Turn Two: 1993
One of the key differences between the three factions is their force composition and reinforcements. After first turn set up is complete, the Serbs have 35 Brigades, rated at 4-6-4 (Attack-Loss Factor-Movement). The Bosniaks have 22 Brigades, rated at 3-6-2. And the Croats have 12 Brigades, rated at 3-6-4. The Serbs have a lot of momentum, but they’ve also deployed their entire force–barring the deployment of units, the Serbs will not receive any reinforcements. The Bosniaks will gain 12 more 3-6-2 Brigades, 6 on each of turns 2 and 3. The Croats get 5 more 3-6-4s, 3 on turn 2 and 2 on turn 3.
Reinforcements must be placed in key spaces (names in red capitals on the map) or adjacent to key spaces, which must be friendly controlled, supplied, and within stacking limits (no more than 3 units per hex).
On turn 2, the Croats deploy reinforcements first. Before worrying about my 3 domestic Brigades, I need to decide whether to maintain the foreign units I’ve mobilized in the North. Maintaining a foreign force in the conflict generates opposition from the United States and Europe, resulting in a -1 move on the Foreign Attitude track, which would put me into sanctions territory. I have one Croatian Army unit (HV) in the North, and it is would need to attack across a river into, at a minimum, a full strength Serb unit to make it in to Bosnia, which is an extremely unlikely result. Instead, I choose to withdraw the unit–I may deploy it in a future turn where it can do more good.
The Serbs are concentrated in the Eastern half of Bosnia, which contains only one of my key regions. My forces are strong in the West, and it makes the most sense to me to bolster that strength. I deploy one unit in Jajce and two in Livno. (Those are the units with the red flags in them below:

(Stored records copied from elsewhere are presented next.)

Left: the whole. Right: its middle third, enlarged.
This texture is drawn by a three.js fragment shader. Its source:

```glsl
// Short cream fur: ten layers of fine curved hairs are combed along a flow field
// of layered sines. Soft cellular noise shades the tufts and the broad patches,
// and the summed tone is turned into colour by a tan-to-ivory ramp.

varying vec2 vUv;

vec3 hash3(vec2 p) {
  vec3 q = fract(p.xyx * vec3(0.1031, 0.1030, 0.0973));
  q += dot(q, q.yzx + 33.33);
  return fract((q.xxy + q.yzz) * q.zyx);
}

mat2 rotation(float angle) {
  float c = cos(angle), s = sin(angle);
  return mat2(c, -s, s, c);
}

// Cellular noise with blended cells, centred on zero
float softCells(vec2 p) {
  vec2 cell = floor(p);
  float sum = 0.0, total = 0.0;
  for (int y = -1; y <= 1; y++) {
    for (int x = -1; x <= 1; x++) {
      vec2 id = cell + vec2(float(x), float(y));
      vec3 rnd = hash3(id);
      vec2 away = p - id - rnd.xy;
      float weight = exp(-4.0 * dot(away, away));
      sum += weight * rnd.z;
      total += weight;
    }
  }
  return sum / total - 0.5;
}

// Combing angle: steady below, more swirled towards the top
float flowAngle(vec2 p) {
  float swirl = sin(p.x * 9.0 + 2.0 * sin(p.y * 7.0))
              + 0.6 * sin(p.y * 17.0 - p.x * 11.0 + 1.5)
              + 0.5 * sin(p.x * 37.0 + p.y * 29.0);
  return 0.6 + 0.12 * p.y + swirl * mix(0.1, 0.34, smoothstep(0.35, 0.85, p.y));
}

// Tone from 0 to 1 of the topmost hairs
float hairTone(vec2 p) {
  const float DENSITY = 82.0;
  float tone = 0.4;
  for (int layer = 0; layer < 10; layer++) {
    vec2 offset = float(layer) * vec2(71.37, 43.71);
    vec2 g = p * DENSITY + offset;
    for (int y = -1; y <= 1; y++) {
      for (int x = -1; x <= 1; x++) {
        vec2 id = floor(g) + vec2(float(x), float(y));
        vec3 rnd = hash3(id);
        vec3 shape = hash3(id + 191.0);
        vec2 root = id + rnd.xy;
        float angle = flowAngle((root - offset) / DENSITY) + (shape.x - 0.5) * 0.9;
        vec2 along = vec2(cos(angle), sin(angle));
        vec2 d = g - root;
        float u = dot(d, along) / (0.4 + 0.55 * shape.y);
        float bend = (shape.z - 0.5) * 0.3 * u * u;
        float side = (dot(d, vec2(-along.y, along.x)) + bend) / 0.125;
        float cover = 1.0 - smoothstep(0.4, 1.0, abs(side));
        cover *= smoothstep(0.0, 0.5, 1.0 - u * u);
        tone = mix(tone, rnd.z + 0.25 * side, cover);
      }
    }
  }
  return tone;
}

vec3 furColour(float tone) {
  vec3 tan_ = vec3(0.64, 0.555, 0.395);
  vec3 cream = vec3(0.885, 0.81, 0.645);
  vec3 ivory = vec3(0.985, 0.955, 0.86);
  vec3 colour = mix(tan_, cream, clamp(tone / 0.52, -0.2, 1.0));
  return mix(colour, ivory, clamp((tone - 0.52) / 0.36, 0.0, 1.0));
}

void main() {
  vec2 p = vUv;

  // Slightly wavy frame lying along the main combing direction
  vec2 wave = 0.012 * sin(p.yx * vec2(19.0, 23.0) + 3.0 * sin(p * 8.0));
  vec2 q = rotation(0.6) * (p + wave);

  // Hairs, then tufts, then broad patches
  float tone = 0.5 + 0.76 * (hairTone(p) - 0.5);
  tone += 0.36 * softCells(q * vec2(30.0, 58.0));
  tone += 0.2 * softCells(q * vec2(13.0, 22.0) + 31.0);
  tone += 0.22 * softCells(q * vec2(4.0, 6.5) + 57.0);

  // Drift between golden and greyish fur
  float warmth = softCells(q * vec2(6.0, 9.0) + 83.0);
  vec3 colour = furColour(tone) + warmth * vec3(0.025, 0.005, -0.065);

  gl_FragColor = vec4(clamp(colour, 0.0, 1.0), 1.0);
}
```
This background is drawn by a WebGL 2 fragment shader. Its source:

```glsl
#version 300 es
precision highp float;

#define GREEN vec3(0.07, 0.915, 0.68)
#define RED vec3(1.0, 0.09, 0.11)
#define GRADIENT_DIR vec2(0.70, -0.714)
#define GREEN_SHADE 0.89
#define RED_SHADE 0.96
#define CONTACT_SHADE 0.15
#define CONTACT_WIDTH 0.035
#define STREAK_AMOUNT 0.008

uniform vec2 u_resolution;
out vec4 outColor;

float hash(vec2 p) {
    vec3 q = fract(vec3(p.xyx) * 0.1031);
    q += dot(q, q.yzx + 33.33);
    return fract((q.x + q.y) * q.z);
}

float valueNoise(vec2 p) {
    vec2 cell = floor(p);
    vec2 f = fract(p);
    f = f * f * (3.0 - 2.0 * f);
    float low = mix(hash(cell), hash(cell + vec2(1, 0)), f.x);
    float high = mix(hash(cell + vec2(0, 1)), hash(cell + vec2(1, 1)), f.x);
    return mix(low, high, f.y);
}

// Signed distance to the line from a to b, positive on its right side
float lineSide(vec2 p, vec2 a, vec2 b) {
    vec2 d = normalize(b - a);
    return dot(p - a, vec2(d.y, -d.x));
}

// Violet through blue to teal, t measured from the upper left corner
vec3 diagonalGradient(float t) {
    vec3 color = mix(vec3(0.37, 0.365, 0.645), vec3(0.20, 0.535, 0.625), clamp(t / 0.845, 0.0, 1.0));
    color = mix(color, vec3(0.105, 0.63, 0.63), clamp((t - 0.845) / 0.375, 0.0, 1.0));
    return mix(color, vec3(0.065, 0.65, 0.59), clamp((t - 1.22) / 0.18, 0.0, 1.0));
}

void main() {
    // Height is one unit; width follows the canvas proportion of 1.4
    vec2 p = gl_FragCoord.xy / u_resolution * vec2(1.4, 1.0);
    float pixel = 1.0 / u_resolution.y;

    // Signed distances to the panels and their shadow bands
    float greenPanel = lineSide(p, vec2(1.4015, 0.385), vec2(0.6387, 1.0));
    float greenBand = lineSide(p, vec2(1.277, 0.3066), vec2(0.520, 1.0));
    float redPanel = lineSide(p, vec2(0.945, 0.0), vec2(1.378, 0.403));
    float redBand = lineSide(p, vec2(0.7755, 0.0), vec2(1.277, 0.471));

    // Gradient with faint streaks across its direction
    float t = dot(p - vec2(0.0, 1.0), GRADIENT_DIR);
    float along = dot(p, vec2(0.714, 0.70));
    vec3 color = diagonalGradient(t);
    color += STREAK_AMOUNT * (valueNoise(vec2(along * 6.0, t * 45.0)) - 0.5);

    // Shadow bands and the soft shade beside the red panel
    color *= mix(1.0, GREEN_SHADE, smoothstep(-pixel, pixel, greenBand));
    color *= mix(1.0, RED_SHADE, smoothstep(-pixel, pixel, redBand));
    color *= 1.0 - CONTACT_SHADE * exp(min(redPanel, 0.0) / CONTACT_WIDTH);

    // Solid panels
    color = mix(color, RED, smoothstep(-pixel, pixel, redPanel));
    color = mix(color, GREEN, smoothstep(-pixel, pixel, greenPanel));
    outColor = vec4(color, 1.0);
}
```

Bruce’s Bosniaks deploy one unit to each of the three Bosniak controlled space in Sarajevo (at most one per space, since Sarajevo is an enclave, surrounded by Serb units). Bruce deploys the remaining three units in Jablanica and Istocni Mostar, key spaces in the South, near stacks of both Croat and Serb units. Again, his units are flagged red in the images below.
Action Round One
The Serbs begin by launching a major strategic redeployment of their forces in Bosnia. Ordinarily the Serbs would not be allowed to do a strategic redeployment due to western sanctions, but the event allows them to circumvent the rules, presumably thanks to resources stockpiled before the imposition of sanctions.
The Serbs can redeploy 6 brigades, moving them through an unlimited number of friendly spaces (and potentially through Yugoslavia (YUG) or Krajina (KRA)). Recognizing that the withdrawal of Croatian Army units freed up his units in the North, Pat moved four brigades west, providing a defense of the key space of Banja Luka and creating a perimeter around the key space of Prnjavor.
Pat also moved two brigades towards the besieged Bosniak key space of Gorazde in the east.
The Croatians move to surround a brigade of Serbs holed up in the mountain fastness of Glamoc, and pull units from further east to cover their flank.
The Bosniaks launch a limited offensive in Sarajevo, in an attempt to liberate the city.
Bosniak forces launched a three pronged attack on Grbavica, a quarter of Sarajevo which had been occupied without a shot by Serbian reservists in 1992. A group of radical Serb nationalist volunteers, allegedly led by Zeljko “Arkan” Raznjatovic and Vojislav Seselj (who served as Deputy Prime Minister of Serbia from 1998-2000), later joined the reservists. Arkan and Seselj’s forces massacred Croat and Bosniak residents of Grbavica. Arkan, who later led the Serbian football club FK Obilic, was assassinated in 2000, which likely saved him from convicted by the International Criminal Tribunal for the Former Yugoslavia (ICTY) for his role the war. Seselj was was initially acquitted by the ICTY in 2016, but was convicted of crimes against humanity by the Appeals Chamber of MICT (the successor to the ICTY) in 2018.
The fighting is inconclusive. The Serbian brigade occupying Grbavica is reduced, but not eliminated. Bosniak losses are negligible. The civilian population, as ever, suffers the brunt of the harm.
Grbavica in 1996, 4 months after signing of the Dayton Accords